---- Task material

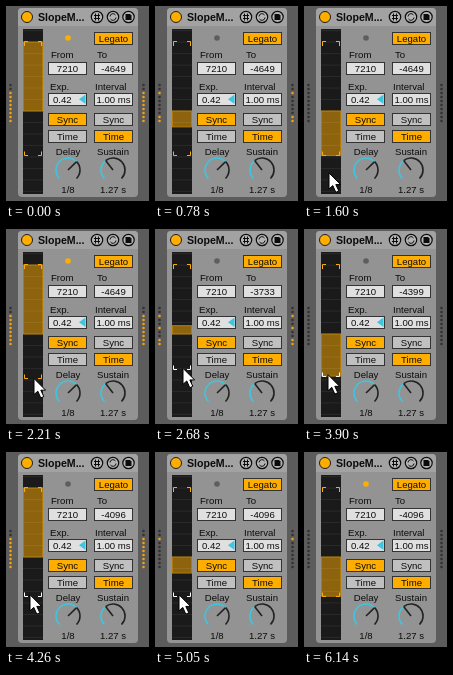
Recreate the animation shown at these times as an HTML page. Size 143 by 195 pixels, loop 6170 ms.

```html
<!DOCTYPE html>
<html lang="en">
<head>
<meta charset="utf-8">
<title>Pitch envelope device</title>
<style>
  html, body { margin: 0; width: 100%; height: 100%; overflow: hidden; background: #5c5c5c; }
  svg { display: block; width: 100vw; height: 100vh; }
  text { font: 9.6px "Liberation Sans", Arial, sans-serif; fill: #0c0c0c; }
  .mid { text-anchor: middle; }
  .title { font-size: 10.6px; font-weight: 700; }
  .box { stroke: #333; }
  .num { fill: #e0e0e0; }
  .off { fill: #c0c0c0; }
  .on { fill: #ffae00; }
  .dial { fill: none; stroke: #222; stroke-width: 1.6; }
  .icon { fill: none; stroke: #0c0c0c; }
  .mark { fill: none; stroke: #ffae00; }
</style>
</head>
<body>
<svg viewBox="0 0 143 195">
  <rect x="12" y="2" width="120" height="189" rx="4" fill="#939393"/>
  <path d="M12 20V6a4 4 0 0 1 4-4H128a4 4 0 0 1 4 4V20Z" fill="#a2a2a2"/>
  <circle cx="21" cy="11" r="5.5" fill="#ffae00" stroke="#1e1e1e"/>
  <text class="title" x="32" y="15">SlopeM...</text>

  <g fill="#b4b4b4" stroke="#0c0c0c" stroke-width="1.2">
    <circle cx="91" cy="11" r="5.7"/><circle cx="107" cy="11" r="5.7"/><circle cx="122.5" cy="11" r="5.7"/>
  </g>
  <path class="icon" d="M89.5 7.5V14.5M92.5 7.5V14.5M88 9.5H94M88 12.5H94M104 10.5a3 3 0 0 1 5.5-1.5M110 11.5a3 3 0 0 1-5.5 1.5"/>
  <path d="M119.5 8H124L125.5 9.5V14H119.5Z" fill="#0c0c0c"/>

  <rect x="17" y="23" width="20" height="165" fill="#1a1a1a"/>
  <rect id="bar" x="17.5" width="19" fill="#ffae00" fill-opacity=".5" stroke="#b27a06"/>
  <g id="grid" stroke="#fff" stroke-opacity=".1" stroke-width=".7"></g>
  <path class="mark" d="M18.5 40V35.5H22M32 35.5H35.5V40"/>
  <path class="mark" id="end" d="M18.5-4V0H22M32 0H35.5V-4"/>

  <circle id="led" cx="62" cy="32" r="2.8"/>
  <g id="panel"></g>
  <path d="M79.5 88.5V98L73 93.2Z" fill="#3ec5e0"/>
  <g id="meters"></g>
  <path id="cursor" d="M0 0V16L3.8 12.6L6.8 19.4L9.8 18L6.8 11.6H11.6Z" fill="#fff" stroke="#000"/>
</svg>
<script>
const LOOP = 6170, HOLD = 145, SWEEP = 1270, FROM = 7210, CURVE = .42;
const TRIGGERS = [0, 2190, 4190], FLASHES = [0, 2190, 4190, 4730, LOOP];
const $ = id => document.getElementById(id);
const add = (id, markup) => $(id).insertAdjacentHTML('beforeend', markup);
const pitchY = cents => 105 - cents * .00957;

// Linear interpolation through [time, value] points
function track(points, t) {
  const i = points.findIndex(p => p[0] > t);
  if (i < 0) return points.at(-1)[1];
  if (!i) return points[0][1];
  const [t0, a] = points[i - 1], [t1, b] = points[i];
  return a + (b - a) * (t - t0) / (t1 - t0);
}

const label = (x, y, s, cls = '') => `<text class="${cls}" x="${x}" y="${y}">${s}</text>`;
function box(x, y, s, kind, id = '') {
  add('panel', `<rect class="box ${kind}" x="${x + .5}" y="${y + .5}" width="38" height="12"/>
    <text class="mid" id="${id}" x="${x + 19.5}" y="${y + 9.8}">${s}</text>`);
}
function knob(x, name, value, turn) {
  const y = 164;
  const at = (f, r = 12) => {
    const a = (135 + 270 * f) * Math.PI / 180;
    return `${x + r * Math.cos(a)} ${y + r * Math.sin(a)}`;
  };
  const arc = (a, b) => `M${at(a)}A12 12 0 ${b - a > 2 / 3 ? 1 : 0} 1 ${at(b)}`;
  add('panel', label(x, 149, name, 'mid') + label(x, 187, value, 'mid') +
    `<path class="dial" d="${arc(turn, 1)}"/>
     <path class="dial" style="stroke:#3ec5e0" d="${arc(0, turn)}"/>
     <path class="dial" d="M${x} ${y}L${at(turn)}"/>`);
}

for (let c = -8400; c <= 8400; c += 1200) add('grid', `<path d="M17 ${pitchY(c)}H37"/>`);
add('panel', label(45, 52, 'From') + label(91, 52, 'To') +
  label(44, 84, 'Exp.') + label(89, 84, 'Interval'));
box(88, 26, 'Legato', 'on');
box(42, 56, '7210', 'num');
box(88, 56, '', 'num', 'to');
box(42, 87, '', 'num');
add('panel', label(47, 96.8, '0.42'));
box(88, 87, '1.00 ms', 'num');
box(42, 107, 'Sync', 'on');
box(88, 107, 'Sync', 'off');
box(42, 124, 'Time', 'off');
box(88, 124, 'Time', 'on');
knob(62, 'Delay', '1/8', .67);
knob(107, 'Sustain', '1.27 s', .36);

// How long each meter dot stays lit after a note, top to bottom
const DOT_LIFE = [0, 0, 1550, 200, 200, 600, 200, 200, 850, 850];
DOT_LIFE.forEach((life, row) => {
  for (const x of [4.5, 137.5])
    add('meters', `<circle cx="${x}" cy="${79 + row * 4}" r="1.3" data-life="${life}"/>`);
});
const dots = [...$('meters').children];

const toPitch = [[2480, -4649], [2650, -3733], [2710, -3733], [2860, -3560], [3120, -4380], [3260, -4420],
  [3430, -3941], [3480, -3941], [3700, -3990], [3900, -4400], [4060, -4230], [4220, -4096]];
const cursorX = [[1400, 24], [1600, 25], [2000, 28], [2700, 28], [3300, 24], [5100, 24], [5500, 22]];
const enter = [[1280, 197], [1500, 171], [1600, 167], [1900, 154], [2250, 149], [2480, 148]];
const leave = [[5070, 143], [5250, 155], [5600, 197]];

function draw(t) {
  const to = Math.round(track(toPitch, t));
  const age = t - TRIGGERS.findLast(s => s <= t);
  const p = Math.min(1, Math.max(0, (age - HOLD) / SWEEP)) ** CURVE;
  const y = pitchY(FROM + (to - FROM) * p), zero = pitchY(0);
  $('bar').setAttribute('y', Math.min(y, zero));
  $('bar').setAttribute('height', Math.max(1, Math.abs(y - zero)));

  $('to').textContent = to;
  $('end').setAttribute('transform', `translate(0 ${Math.floor(pitchY(to)) + .5})`);
  $('end').style.stroke = t > 2300 && t < 5120 ? '#fff' : '';
  $('led').setAttribute('fill', FLASHES.some(f => t >= f - 30 && t < f + 55) ? '#ffae00' : '#5e5e5e');
  for (const d of dots) d.setAttribute('fill', age < d.dataset.life ? '#f0a010' : '#333');

  const tip = t < 2480 ? track(enter, t) : t < 5070 ? pitchY(to) - 1.4 : track(leave, t);
  $('cursor').setAttribute('transform', `translate(${track(cursorX, t)} ${tip})`);
}

const start = performance.now();
function frame() {
  draw((performance.now() - start) % LOOP);
  requestAnimationFrame(frame);
}
frame();
</script>
</body>
</html>
```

--------

What the task requires ▸
Go through the data and show each line that holds "function".

Exercise result ▸
function track(points, t) {
function box(x, y, s, kind, id = '') {
function knob(x, name, value, turn) {
function draw(t) {
function frame() {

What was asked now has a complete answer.